Q: Do I really need to prune my fruit trees in the summer?
Lloyd from Atascadero
A: It is common knowledge that fruit and nut trees are pruned in the winter when dormant. However, it is not common knowledge that they benefit from summer pruning as well.
The purpose of winter pruning is to eliminate dead wood, crossing branches, and to restore the desired size of the tree while keeping fruiting wood for the following season.
The reasons for summer pruning are much the same, but also work to eliminate excess growth and open up the tree to air and sunlight. Summer pruning is also an opportunity to thin the immature fruit.
Here is a basic guide to thinning fruit.
First, it’s important to note that citrus, cherries, olives, quince, figs, almonds and pomegranates do not requiring thinning. Many stone fruits, however, do benefit greatly from this practice. Thin apricots to allow 3-4 inches between each fruit; plums 4-6 inches apart, peaches and nectarines 5-7 inches apart. For apples and pears, leave 1-2 fruit per spur. If left untouched, tree limbs can sag and even break under the heavy weight of excess fruit. Furthermore, the fruit size and quality will be subpar.
The topic for this month’s UCCE Master Gardeners Advice to Grow By workshop is summer pruning. The discussion will include choosing and preparing a planting site, developing a watering plan, choosing the right tree for the microclimate and how to mulch.
You will also learn which trees need pollinizers and how to protect the tree from gophers and disease. Master Gardeners will also discuss chill and sunlight hours and different shaping techniques such as modified central leader, open center, espalier and fruit bush. Each attendee will receive a two-page handout with a summary of the workshop information.
The workshop will be from 10 a.m. to noon June 18 at the Garden of Seven Sisters, 2156 Sierra Way in San Luis Obispo. Garden docents will be available after the workshop to answer questions until 1 p.m. You may want to bring sunscreen and a bottle of water. Come and join your fellow gardeners under the pergola in the garden.
Leonard Cicerello is a UCCE Master Gardener.
Got a gardening question?
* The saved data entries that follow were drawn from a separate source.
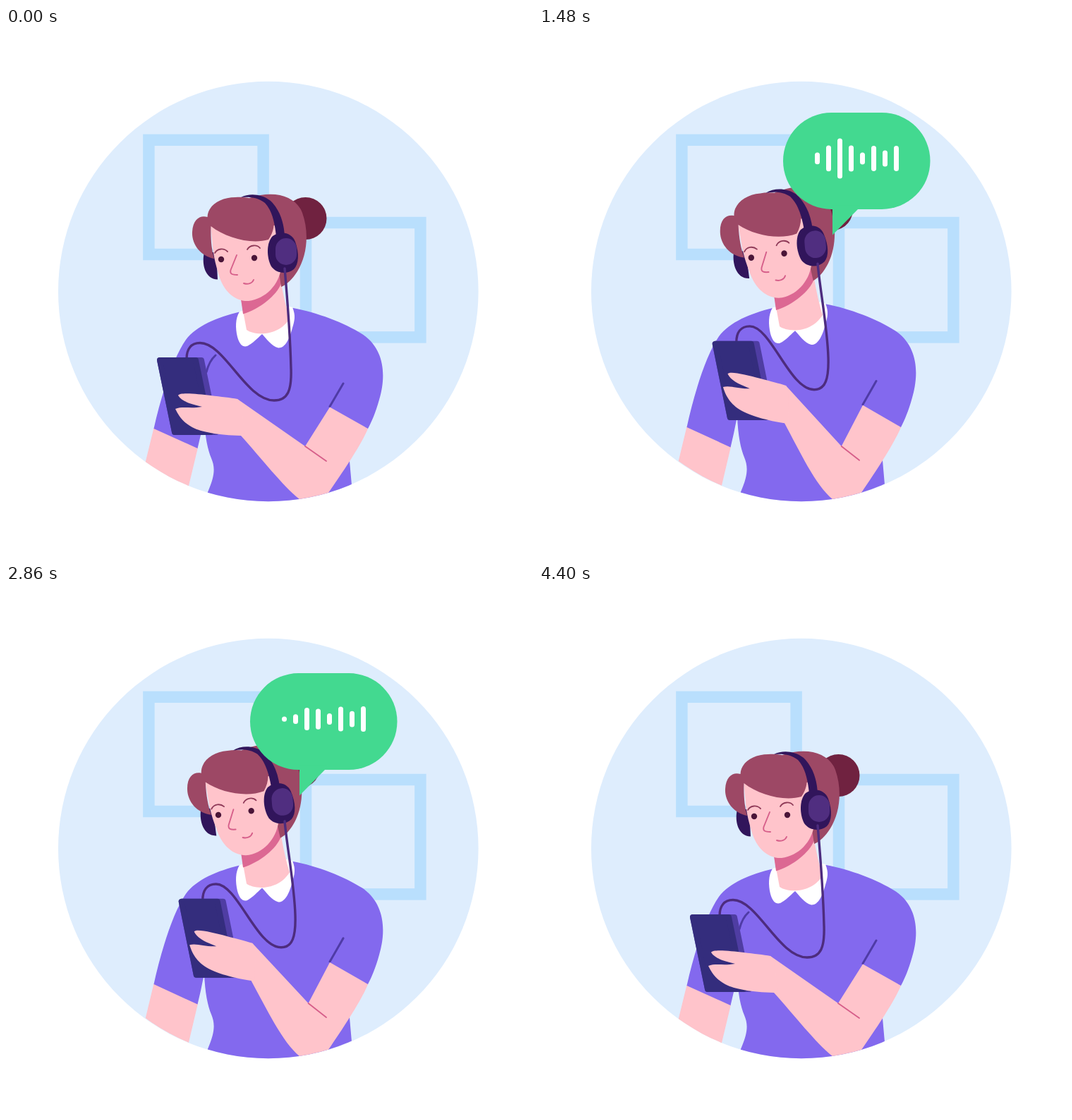
Write an HTML page that moves like this. It is 747 by 750 pixels and loops after 4.5 s.

```html
<!DOCTYPE html>
<html lang="en">
<head>
<meta charset="utf-8">
<title>Voice message</title>
<style>
  html, body { margin: 0; width: 100%; height: 100%; overflow: hidden; background: #fff; }
  svg { display: block; width: 100%; height: 100%; }
  .line { fill: none; stroke-linecap: round; stroke-linejoin: round; }
  .skin { fill: #ffc4cb; }
  .hair { fill: #9d4865; }
  .dark { fill: #31155b; }
  .shirt { fill: #8369ee; }
  .fold { stroke: #4f3ba6; stroke-width: 3; }
  .brow { stroke: #8f3a58; stroke-width: 1.8; }
  .pink { stroke: #d65f8a; stroke-width: 1.9; }
</style>
</head>
<body>
<svg viewBox="0 0 747 750">
  <defs>
    <clipPath id="disc"><circle cx="371.8" cy="373.5" r="297.8"/></clipPath>
  </defs>

  <circle cx="371.8" cy="373.5" r="297.8" fill="#deedfd"/>
  <g fill="none" stroke="#b9dffd" stroke-width="16.5">
    <rect x="202.4" y="158.8" width="162.2" height="162.2"/>
    <rect x="425" y="276" width="162.4" height="162.4"/>
  </g>

  <g id="figure" clip-path="url(#disc)">
    <path class="skin" d="M209.5 567L198 614L187 660L254 672L259 649L272 595Z"/>
    <path class="shirt" d="M331 402.5C300 410 270 422 255 442C236 469 219 525 209.5 568L271.5 596L276 577
      L281 553C282 580 286 598 291 610C296 622 297 633 286 658L284 690H491L490 648L487 614L484 580L500 575L513 568
      C518 559 524 545 529 527C540 490 535 454 505 434C480 418 440 403 407 397Z"/>
    <path class="line fold" d="M297 464Q288 472 284 488M478 504L459 536.5"/>

    <path fill="#fff" d="M331 402C325 412 325 425 328 438C331 449 336 453 342 451C350 447 356 440 363 434
      C369 440 376 451 386 453.5C396 454 402 440 406 425C409 415 411 408 406 396L380 390Z"/>
    <path class="skin" d="M332 380L341 428C352 436 386 438 402 412C398 400 393 380 389 355Z"/>
    <path fill="#dc6893" d="M333 384L336 405.5C360 398 384 379 390 362L388 342Z"/>

    <g id="head">
      <circle cx="424.5" cy="270" r="30" fill="#702240"/>
      <path class="hair" d="M345 241C380 229 411 238 420 262C430 290 427 322 413 345C406 356 398 364 390 367L386 340L340 285Z"/>
      <path class="dark" d="M281 318C277 335 282 356 300 356.5L298 318Z"/>
      <path class="skin" d="M290 278L293.5 315C295 327 298 338 301 348C308 374 325 388 344 387C368 384 387 364 390 340L385 280Z"/>
      <path class="hair" d="M285.5 268C286 252 303 240 325 240C347 238 368 246 378 266C382 277 379 290 372 300
        C348 307 312 298 290.5 281C290 300 291.5 314 295 327C275 323 263 306 264 289C265 271 275 265 285.5 268Z"/>
      <path class="dark" d="M333 240C345 234 362 235 375 245C388 258 394 275 395 296H383C381 275 377 259 367 248C358 240.5 346 239 333 240Z"/>
      <path class="dark" d="M378 295C390 287 405 290 410 303C416 320 415 335 408 342C398 350 383 348 376 338C369 325 369 304 378 295Z"/>
      <rect x="382" y="298" width="30" height="38" rx="15" fill="#502e80"/>
      <g fill="#4a1538"><circle cx="305" cy="328" r="4.2"/><circle cx="352" cy="326" r="4.2"/></g>
      <path class="line brow" d="M296 319C300 312 309 312 314 317M342 314C346 307 356 307 360 312"/>
      <path class="line pink" d="M327 322L318.5 343C317 349 321 350 328 350M337 362C343 364 349 362 351 357"/>
    </g>

    <path id="cable" class="line" stroke="#4d2c7e" stroke-width="3.4"/>
    <g id="phone" stroke-width="8" stroke-linejoin="round">
      <path fill="#4f3da3" stroke="#4f3da3" d="M218 471H277L298 573H239Z"/>
      <path fill="#342d7d" stroke="#342d7d" d="M218 471H269L290 573H239Z"/>
    </g>
    <path id="forearm" class="skin"/>
    <path id="hand" class="skin" d="M244 521C246 516 272 519 290 521C305 523 318 524 328 526L333 532L338 575L333 578
      C300 577 280 573 268 568C250 560 244 548 240 540C250 536 262 540 278 537C262 533 250 530 244 521Z"/>
    <path id="crease" class="line pink"/>
  </g>

  <g id="bubble">
    <rect x="-70" y="-173.5" width="208.5" height="137" rx="68.5" fill="#43d990"/>
    <path d="M0 0V-42H40L36 -36.5Z" fill="#43d990"/>
    <g id="bars" fill="#fff"></g>
  </g>
</svg>

<script>
const LOOP = 4500, UP = 750, DIP = 2350, UP_AGAIN = 3350, DOWN = 4400;
const $ = id => document.getElementById(id);
const [figure, head, cable, phone, forearm, hand, crease, bubble, bars] =
  ['figure', 'head', 'cable', 'phone', 'forearm', 'hand', 'crease', 'bubble', 'bars'].map($);

const mix = (a, b, k) => a + (b - a) * k;
const clamp = x => Math.min(1, Math.max(0, x));
const smooth = x => (1 - Math.cos(Math.PI * x)) / 2;
const ramp = (t, from, to) => clamp((t - from) / (to - from));

// Body rise: up, down, up, then a long settle.
function rise(t) {
  if (t < UP) return smooth(ramp(t, 0, UP));
  if (t < DIP) return 1 - smooth(ramp(t, UP, DIP));
  if (t < UP_AGAIN) return smooth(ramp(t, DIP, UP_AGAIN));
  return 1 - smooth(1 - (1 - ramp(t, UP_AGAIN, DOWN)) ** 2);
}

// The phone only drops halfway between the two rises.
const lift = t => t > UP && t < UP_AGAIN ? (1 + rise(t)) / 2 : rise(t);

function drawArm(p) {
  const dx = 28 * p, dy = -20 * p;
  const elbow = `${424 + 6 * p} ${593 + 2 * p}`;
  hand.setAttribute('transform', `translate(${dx} ${dy}) rotate(${10 * p} 328 526)`);
  forearm.setAttribute('d', `M${328 + dx} ${526 + dy}L${elbow}L459 537.5L513 568C505 588 480 626 457 659L450 680L416 668` +
    `C392 649 ${362 + 10 * p} ${610 - 10 * p} ${333 + 19 * p} ${578 + dy}Z`);
  crease.setAttribute('d', `M${elbow}L454 614`);
}

// From the earpad down to the lowest point, over the crest and into the phone.
function drawCable(p, px, py) {
  const q = clamp(2 * p);
  const low = { x: 380 + 10 * q, y: 528 - 3 * q - 32 * Math.max(0, p - .5) };
  const side = { x: 404 + 6 * q, y: low.y - 45 };
  const top = { x: px + 61 - 8 * q, y: py - 20.5 };
  const jack = px + 42 - 8 * q, span = low.x - top.x;
  cable.setAttribute('d', `M395 341C398 375 ${side.x - 1} ${side.y - 40} ${side.x} ${side.y}` +
    `C${side.x + 1} ${low.y - 15} ${side.x - 4} ${low.y} ${low.x} ${low.y}` +
    `C${low.x - .38 * span} ${low.y} ${top.x + .33 * span} ${top.y} ${top.x} ${top.y}` +
    `C${top.x - 13} ${top.y} ${jack} ${top.y + 9} ${jack} ${py + 2}`);
}

// Springs in with a decaying overshoot, backs out.
function bubbleScale(t) {
  if (t < 465) return ramp(t, 265, 465);
  if (t < 3920) {
    const x = t - 465;
    return 1 + .432 * Math.exp(-.0085 * x) * Math.sin(Math.PI * x / 270);
  }
  const u = ramp(t, 3920, 4290), back = 1.53;
  return Math.max(0, 1 - u * u * ((back + 1) * u - back));
}

const peak = i => i < 5 ? 57 - 20 * Math.abs(i - 2) : 23 + 13 * (i % 2);
const rects = Array.from({ length: 8 }, (_, i) => {
  const r = document.createElementNS('http://www.w3.org/2000/svg', 'rect');
  r.setAttribute('x', -25 + 16 * i);
  r.setAttribute('width', 7);
  r.setAttribute('rx', 3.5);
  return bars.appendChild(r);
});

// Uneven beats, each a dip that sweeps over the bars from right to left.
function drawBars(t) {
  rects.forEach((r, i) => {
    let open = 1;
    for (let k = 0; k < 7; k++) {
      const beat = 780 + 520 * k - 180 * Math.sin(2 * Math.PI * k / 3);
      open *= 1 - Math.exp(-(((t - beat - 140 + 31 * i) / 95) ** 2));
    }
    const h = mix(7, peak(i), open);
    r.setAttribute('y', -108.5 - h / 2);
    r.setAttribute('height', h);
  });
}

function draw(t) {
  const p = lift(t), dx = 40.5 * p, dy = -23.8 * p;
  figure.setAttribute('transform', `translate(0 671) scale(1 ${1 + .036 * rise(t)}) translate(0 -671)`);
  head.setAttribute('transform', `rotate(${-6 * p} 358 381)`);
  phone.setAttribute('transform', `translate(${dx} ${dy})`);
  drawCable(p, 214 + dx, 467 + dy);
  drawArm(p);

  const s = bubbleScale(t);
  const tip = 293.2 + 7.7 * Math.cos(2 * Math.PI * (t - 2390) / 3700);
  bubble.setAttribute('visibility', s > 0 ? 'visible' : 'hidden');
  bubble.setAttribute('transform', `translate(416 ${tip}) scale(${s})`);
  drawBars(t);
}

function tick() {
  draw(performance.now() % LOOP);
  requestAnimationFrame(tick);
}
draw(0);
requestAnimationFrame(tick);
</script>
</body>
</html>
```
In San Luis Obispo call 781-5939, Arroyo Grande, 473-7190 and Templeton, 434-4105. Visit us at http://ucanr.org/sites/mgslo/ or email us at firstname.lastname@example.org. Follow us on Instagram at slo_mgs and like us on Facebook. Informative garden workshops are held the third Saturday of every month, 10 a.m. to noon at 2156 Sierra Way, San Luis Obispo. Garden docents are available after the workshop until 1 p.m. To request a tour of the garden, call 781-5939.